Stored data

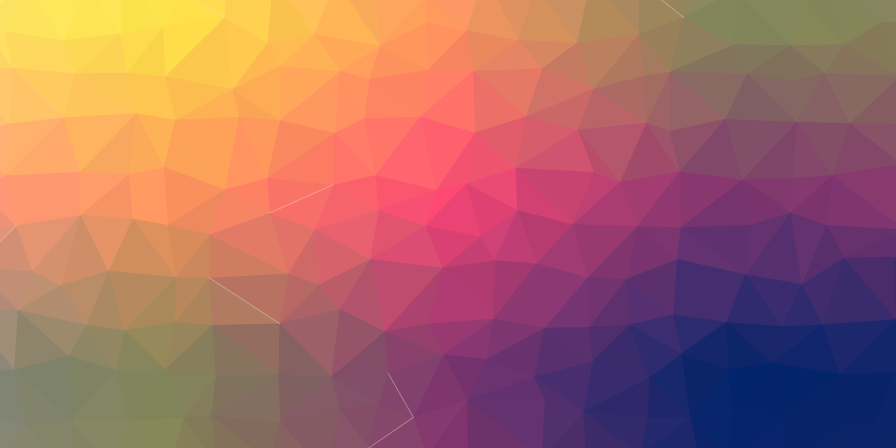
A WebGL 1 fragment shader for this background:

```glsl
precision highp float;
// Low-poly mosaic of flat triangles over a yellow, pink and navy diagonal blend.

uniform vec2 u_resolution;

// Mesh, in units of the canvas height, measured from the top left
const vec2 CELL = vec2(0.114, 0.107);
const vec2 MESH_OFFSET = vec2(0.40, 0.65);
const float JITTER = 0.31;          // vertex shift, as a share of a cell
const float SHADE_VARIATION = 0.022;

// Colour ramp, one stop per unit
const vec3 PALE   = vec3(1.00, 0.90, 0.62);
const vec3 YELLOW = vec3(1.00, 0.90, 0.27);
const vec3 PINK   = vec3(1.00, 0.28, 0.46);
const vec3 NAVY   = vec3(0.00, 0.14, 0.42);
const vec3 DUSK   = vec3(0.10, 0.14, 0.39);
const float PINK_STOP = 2.0;
const vec2 PINK_CENTER = vec2(0.50, 0.44);
const vec2 STOP_SPACING = vec2(0.31, 0.385);

// Occasional pale hairlines between triangles
const vec3 SEAM_COLOR = vec3(0.95, 0.85, 0.78);
const float SEAM_CHANCE = 0.055;
const float SEAM_HALF_WIDTH = 0.0011;
const float SEAM_STRENGTH = 0.4;

float hash(vec2 p) {
    return fract(sin(dot(p, vec2(127.1, 311.7))) * 43758.55);
}

vec2 meshVertex(vec2 id) {
    vec2 shift = vec2(hash(id), hash(id + 37.3)) * 2.0 - 1.0;
    return (id + MESH_OFFSET + JITTER * shift) * CELL;
}

vec3 ramp(float t) {
    vec3 color = mix(PALE, YELLOW, clamp(t, 0.0, 1.0));
    color = mix(color, PINK, clamp(t - 1.0, 0.0, 1.0));
    color = mix(color, NAVY, clamp(t - 2.0, 0.0, 1.0));
    return mix(color, DUSK, clamp(t - 3.0, 0.0, 1.0));
}

// Average of a horizontal and a vertical ramp
vec3 blendAt(vec2 point, float aspect) {
    vec2 uv = point / vec2(aspect, 1.0);
    vec2 t = PINK_STOP + (uv - PINK_CENTER) / STOP_SPACING;
    return 0.5 * (ramp(t.x) + ramp(t.y));
}

// Signed distance to the line a-b, positive on the inner side
float edgeDistance(vec2 p, vec2 a, vec2 b) {
    vec2 d = b - a;
    vec2 r = p - a;
    return (d.x * r.y - d.y * r.x) / length(d);
}

float segmentDistance(vec2 p, vec2 a, vec2 b) {
    vec2 d = b - a;
    vec2 r = p - a;
    return length(r - d * clamp(dot(r, d) / dot(d, d), 0.0, 1.0));
}

// Flat triangle colour, premultiplied by its smooth coverage
vec4 triangle(vec2 p, vec2 a, vec2 b, vec2 c, float pixel, float aspect) {
    float inside = min(edgeDistance(p, a, b),
                   min(edgeDistance(p, b, c), edgeDistance(p, c, a)));
    float coverage = clamp(0.5 + inside / pixel, 0.0, 1.0);
    vec2 centroid = (a + b + c) / 3.0;
    float shade = (hash(centroid * 9.0) * 2.0 - 1.0) * SHADE_VARIATION;
    return vec4(blendAt(centroid, aspect) * (1.0 + shade), 1.0) * coverage;
}

void main() {
    float pixel = 1.0 / u_resolution.y;
    float aspect = u_resolution.x * pixel;
    vec2 p = gl_FragCoord.xy * pixel;
    p.y = 1.0 - p.y;

    vec2 home = floor(p / CELL - MESH_OFFSET);
    vec4 sum = vec4(0.0);
    float seam = 0.0;

    // Jittered quads around the point, each cut along its shorter diagonal
    for (int j = -1; j <= 1; j++) {
        for (int i = -1; i <= 1; i++) {
            vec2 id = home + vec2(float(i), float(j));
            vec2 a = meshVertex(id);
            vec2 b = meshVertex(id + vec2(1.0, 0.0));
            vec2 c = meshVertex(id + vec2(1.0, 1.0));
            vec2 d = meshVertex(id + vec2(0.0, 1.0));
            bool cutAC = length((c - a) / CELL) < length((d - b) / CELL);
            vec2 start = cutAC ? a : b;
            vec2 end = cutAC ? c : d;
            vec2 left = cutAC ? b : c;
            vec2 right = cutAC ? d : a;
            sum += triangle(p, start, left, end, pixel, aspect);
            sum += triangle(p, start, end, right, pixel, aspect);

            float line = 0.5 + (SEAM_HALF_WIDTH - segmentDistance(p, start, end)) / pixel;
            float present = step(hash(id + 71.9), SEAM_CHANCE);
            seam = max(seam, present * clamp(line, 0.0, 1.0));
        }
    }

    vec3 color = sum.rgb / max(sum.a, 0.001);
    gl_FragColor = vec4(mix(color, SEAM_COLOR, seam * SEAM_STRENGTH), 1.0);
}
```
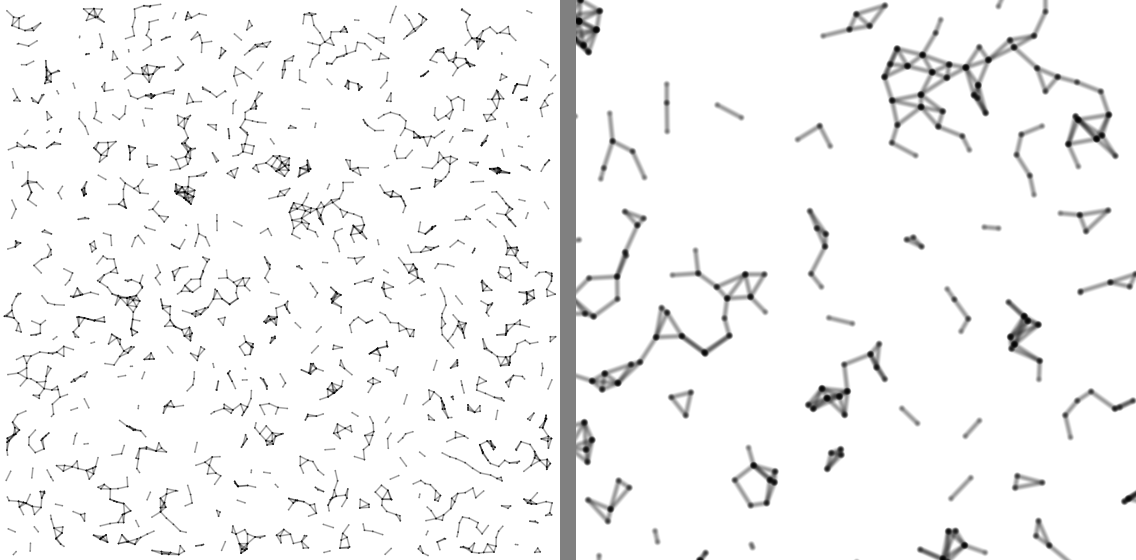
Left, the full canvas; right, a detail of the centre.
This pattern is drawn by a Shadertoy shader. Its source:

```glsl
const float CELLS = 46.0;         // grid cells across the populated square
const float MARGIN = 0.0075;      // empty border of the canvas
const float POINTS_PER_CELL = 0.95;
const float LINK_RADIUS = 0.0186; // points closer than this are joined
const float LINE_WIDTH = 0.0026;
const float NODE_RADIUS = 0.0027;
const float LINE_INK = 0.38;
const float NODE_INK = 0.25;
const int MAX_PER_CELL = 5;
const int MAX_POINTS = 45;

// Integer hash: cell and index to two values in 0..1
vec2 hash2(ivec2 cell, int index) {
    uvec3 v = uvec3(cell.x + 11, cell.y + 37, index + 5);
    v = v * 1664525u + 1013904223u;
    v.x += v.y * v.z; v.y += v.z * v.x; v.z += v.x * v.y;
    v ^= v >> 16u;
    v.x += v.y * v.z; v.y += v.z * v.x; v.z += v.x * v.y;
    return vec2(v.xy >> 8u) / 16777216.0;
}

// Poisson-distributed number of points in a cell
int pointCount(ivec2 cell, float mean) {
    float u = hash2(cell, 99).x;
    float term = exp(-mean);
    float total = term;
    int count = 0;
    while (count < MAX_PER_CELL && u > total) {
        count++;
        term *= mean / float(count);
        total += term;
    }
    return count;
}

float segmentDistance(vec2 p, vec2 a, vec2 b) {
    vec2 pa = p - a, ba = b - a;
    float t = clamp(dot(pa, ba) / max(dot(ba, ba), 1e-9), 0.0, 1.0);
    return length(pa - ba * t);
}

// Soft stroke, densest on its centre
float softInk(float dist, float radius) {
    return 1.0 - smoothstep(0.0, radius, dist);
}

// Light left after drawing one link with its two end nodes
float linkLight(vec2 p, vec2 a, vec2 b) {
    float line = 1.0 - LINE_INK * softInk(segmentDistance(p, a, b), LINE_WIDTH);
    float nodeA = 1.0 - NODE_INK * softInk(distance(p, a), NODE_RADIUS);
    float nodeB = 1.0 - NODE_INK * softInk(distance(p, b), NODE_RADIUS);
    return line * nodeA * nodeB;
}

// Joins all close pairs among the points around p
float networkLight(vec2 p) {
    float cellSize = (1.0 - 2.0 * MARGIN) / CELLS;
    ivec2 home = ivec2(floor((p - MARGIN) / cellSize));
    vec2 points[MAX_POINTS];
    int found = 0;

    // Gather the points of the 3 by 3 neighbourhood
    for (int y = -1; y <= 1; y++) {
        for (int x = -1; x <= 1; x++) {
            ivec2 cell = home + ivec2(x, y);
            if (min(cell.x, cell.y) < 0 || max(cell.x, cell.y) >= int(CELLS)) continue;
            int count = pointCount(cell, POINTS_PER_CELL);
            for (int i = 0; i < count; i++) {
                points[found] = MARGIN + (vec2(cell) + hash2(cell, i)) * cellSize;
                found++;
            }
        }
    }

    // Overlapping links darken each other
    float light = 1.0;
    for (int i = 0; i < found; i++) {
        for (int j = i + 1; j < found; j++) {
            if (distance(points[i], points[j]) < LINK_RADIUS)
                light *= linkLight(p, points[i], points[j]);
        }
    }
    return light;
}

void mainImage(out vec4 fragColor, in vec2 fragCoord) {
    vec2 p = fragCoord / iResolution.xy;
    fragColor = vec4(vec3(networkLight(p)), 1.0);
}
```
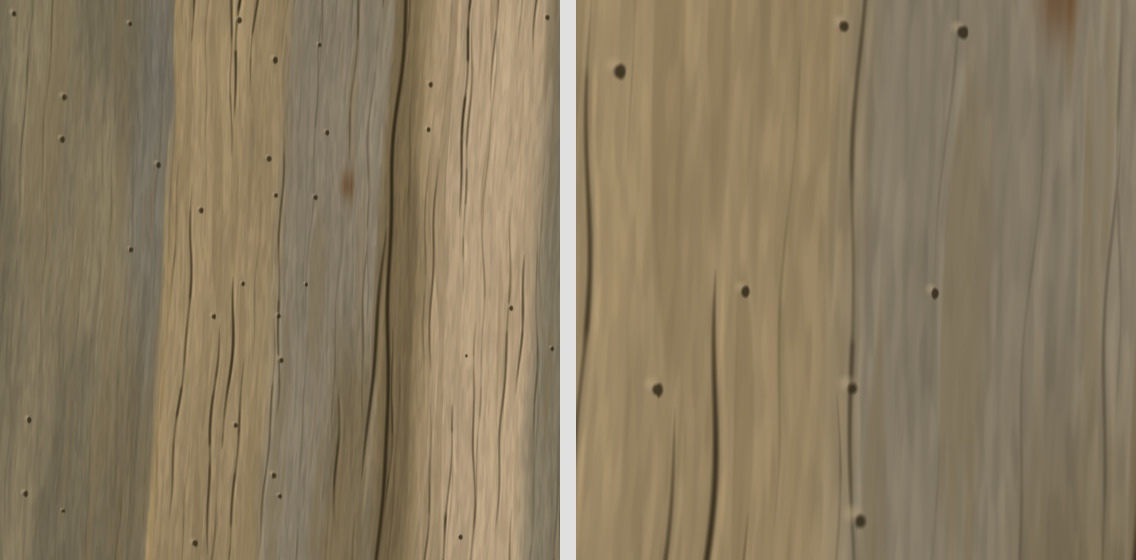
Left: the whole. Right: its middle third, enlarged.
Write a WebGL 2 fragment shader that draws this texture.

```glsl
#version 300 es
precision highp float;
// Weathered timber: upright tan and grey bands with fine fibres, long cracks and pits.

#define LEAN 0.05            // sideways drift of the grain from bottom to top
#define BAND_WANDER 0.045    // raggedness of the band borders
#define FIBRE_CONTRAST 0.17
#define STAIN_CONTRAST 0.24
#define CRACK_COLUMNS 19.0
#define CRACK_WIDTH 0.0030
#define PIT_CELLS 15.0
#define PIT_CHANCE 0.13
#define CRACK_COLOUR vec3(0.19, 0.16, 0.10)
#define TAN vec3(0.585, 0.510, 0.380)
#define GREY vec3(0.515, 0.475, 0.400)
#define BROWN vec3(0.445, 0.385, 0.275)

uniform vec2 u_resolution;
out vec4 fragColour;

vec2 hash2(vec2 p) {
    vec3 q = fract(p.xyx * vec3(0.1031, 0.1030, 0.0973));
    q += dot(q, q.yzx + 33.33);
    return fract((q.xx + q.yz) * q.zy);
}

// Smooth cellular noise: cell values blended by distance to their seeds, about -0.5 to 0.5.
float cellNoise(vec2 p) {
    vec2 base = floor(p);
    float total = 0.0, weights = 0.0001;
    for (int j = -1; j <= 1; j++)
    for (int i = -1; i <= 1; i++) {
        vec2 cell = base + vec2(i, j);
        vec2 away = cell + hash2(cell) - p;
        float w = exp(-5.0 * dot(away, away));
        total += w * hash2(cell + 71.0).x;
        weights += w;
    }
    return total / weights - 0.5;
}

float band(float x, float from, float to, float soft) {
    return smoothstep(from - soft, from + soft, x) * (1.0 - smoothstep(to - soft, to + soft, x));
}

// Darkness of a crack at sideways distance d; along runs from 0 to 1 over its length.
float crack(float d, float along, float width, float px) {
    float taper = sqrt(max(4.0 * along * (1.0 - along), 0.0));
    float core = 1.0 - smoothstep(0.0, width * taper + px, abs(d));
    float halo = exp(-abs(d) / (width * 1.8));
    return taper * (0.85 * core + 0.15 * halo);
}

// Broad colour bands, laid out across the grain.
vec3 bandColour(float x, float y, float stain) {
    vec3 c = mix(vec3(0.455, 0.420, 0.335), vec3(0.500, 0.455, 0.355), smoothstep(-0.2, 0.2, stain));
    c = mix(c, vec3(0.455, 0.435, 0.385), 0.85 * band(x, 0.225, 0.29, 0.02) * smoothstep(0.05, 0.6, y));
    c = mix(c, BROWN, 0.45 * band(x, 0.21, 0.255, 0.02) * (1.0 - smoothstep(0.3, 0.6, y)));
    c = mix(c, TAN, smoothstep(0.286, 0.296, x));
    c = mix(c, vec3(0.63, 0.54, 0.37), 0.6 * band(x, 0.291, 0.306, 0.006));
    c = mix(c, GREY, smoothstep(0.475, 0.51, x));
    c = mix(c, BROWN, 0.75 * band(x, 0.595, 0.68, 0.02) * (1.0 - smoothstep(0.25, 0.5, y)));
    c = mix(c, BROWN, smoothstep(0.675, 0.695, x));
    c = mix(c, vec3(0.565, 0.490, 0.365), smoothstep(0.725, 0.755, x));
    c = mix(c, vec3(0.685, 0.600, 0.480), smoothstep(0.745, 0.80, x));
    return mix(c, vec3(0.465, 0.435, 0.360), 0.9 * smoothstep(0.94, 0.98, x));
}

void main() {
    vec2 p = gl_FragCoord.xy / u_resolution;
    float px = 1.0 / min(u_resolution.x, u_resolution.y);
    float y = p.y;

    // Leaning, gently waving grain coordinate
    float g = p.x - LEAN * (y - 0.5) + 0.004 * sin(6.0 * y + 5.0 * p.x) + 0.0015 * sin(17.0 * y + 11.0 * p.x);

    // Bands, stains and fibres
    float stain = cellNoise(vec2(g * 16.0, y * 2.5));
    float streak = cellNoise(vec2(g * 62.0, y * 3.5) + 20.0);
    float fibre = cellNoise(vec2(g * 150.0, y * 6.0) + 50.0);
    float fine = cellNoise(vec2(g * 290.0, y * 32.0) + 90.0);
    float edge = g + BAND_WANDER * (0.5 * stain + 0.35 * streak) + 0.004 * fibre;
    vec3 colour = bandColour(edge, y, stain);
    colour *= 1.0 + STAIN_CONTRAST * (0.5 * stain + 0.35 * streak);
    colour *= 1.0 + FIBRE_CONTRAST * (0.6 * fibre + 0.65 * fine);
    colour = mix(colour, BROWN, 0.4 * smoothstep(0.14, 0.36, streak + 0.4 * fibre));

    // Scattered cracks, fainter in the smooth left part
    float leftFade = mix(0.35, 1.0, smoothstep(0.27, 0.31, g));
    float dark = 0.0, lip = 0.0;
    float column = floor(g * CRACK_COLUMNS);
    for (int k = 0; k < 2; k++)
    for (int i = -1; i <= 1; i++) {
        vec2 id = vec2(column + float(i), float(k) * 37.0);
        vec2 place = hash2(id + 5.0);
        float run = y * (1.1 + 0.6 * place.x) + place.y * 7.0;
        vec2 trait = hash2(id + vec2(11.0, 13.0 * floor(run)));
        float along = fract(run) / (0.35 + 0.6 * trait.x);
        float x = (id.x + 0.2 + 0.6 * place.x) / CRACK_COLUMNS;
        x += 0.005 * sin(7.0 * y + 6.3 * place.y) + 0.0016 * sin(33.0 * y + 6.3 * trait.x);
        float strength = (0.2 + 0.8 * trait.y * trait.y) * leftFade;
        float broken = smoothstep(-0.3, 0.1, cellNoise(vec2(id.x * 3.7 + id.y, y * 22.0)));
        strength *= mix(0.5, 1.0, broken);
        dark = max(dark, strength * crack(g - x, along, CRACK_WIDTH * (0.3 + 0.7 * strength), px));
        lip = max(lip, strength * crack(g - x - 0.005, along, CRACK_WIDTH, px));
    }

    // Long main split and its slanting branch
    float wave = 0.0015 * sin(23.0 * y) + 0.003 * sin(8.0 * y);
    dark = max(dark, crack(g - 0.697 - wave, 0.25 + 0.5 * y, CRACK_WIDTH * 1.5, px));
    float branch = p.x - 0.688 + 0.11 * (0.55 - y) - wave;
    dark = max(dark, 0.9 * crack(branch, (y - 0.14) / 0.46, CRACK_WIDTH * 1.3, px));
    lip = max(lip, 0.9 * crack(branch - 0.009, (y - 0.06) / 0.5, CRACK_WIDTH * 2.0, px));
    colour = mix(colour, colour * 1.16, lip);
    colour = mix(colour, CRACK_COLOUR, min(dark, 0.95));

    // Rust mark
    vec2 rust = (p - vec2(0.62, 0.67)) / vec2(0.010, 0.026);
    float rustShape = exp(-dot(rust, rust)) * (0.8 + 0.9 * fibre);
    colour = mix(colour, vec3(0.36, 0.20, 0.08), clamp(rustShape, 0.0, 0.8));

    // Small pits, each with a pale rim on one side
    vec2 cell = floor(p * PIT_CELLS);
    vec2 pick = hash2(cell + 140.0);
    vec2 away = p - (cell + 0.2 + 0.6 * hash2(cell + 170.0)) / PIT_CELLS;
    float size = 0.0025 + 0.0025 * pick.y;
    float present = step(pick.x, PIT_CHANCE);
    float ragged = length(away * vec2(1.0, 0.8)) + 0.002 * fine;
    float rim = 1.0 - smoothstep(0.0, size * 1.8, length(away - vec2(-size, size)));
    colour = mix(colour, vec3(0.72, 0.64, 0.50), 0.5 * present * rim);
    colour = mix(colour, CRACK_COLOUR, 0.85 * present * (1.0 - smoothstep(size * 0.4, size + px, ragged)));

    fragColour = vec4(clamp(colour, 0.0, 1.0), 1.0);
}
```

## Description of the task
Above are some records; copy each line there that contains "clamp".

## Exercise output
    vec3 color = mix(PALE, YELLOW, clamp(t, 0.0, 1.0));
    color = mix(color, PINK, clamp(t - 1.0, 0.0, 1.0));
    color = mix(color, NAVY, clamp(t - 2.0, 0.0, 1.0));
    return mix(color, DUSK, clamp(t - 3.0, 0.0, 1.0));
    return length(r - d * clamp(dot(r, d) / dot(d, d), 0.0, 1.0));
    float coverage = clamp(0.5 + inside / pixel, 0.0, 1.0);
            seam = max(seam, present * clamp(line, 0.0, 1.0));
    float t = clamp(dot(pa, ba) / max(dot(ba, ba), 1e-9), 0.0, 1.0);
    colour = mix(colour, vec3(0.36, 0.20, 0.08), clamp(rustShape, 0.0, 0.8));
    fragColour = vec4(clamp(colour, 0.0, 1.0), 1.0);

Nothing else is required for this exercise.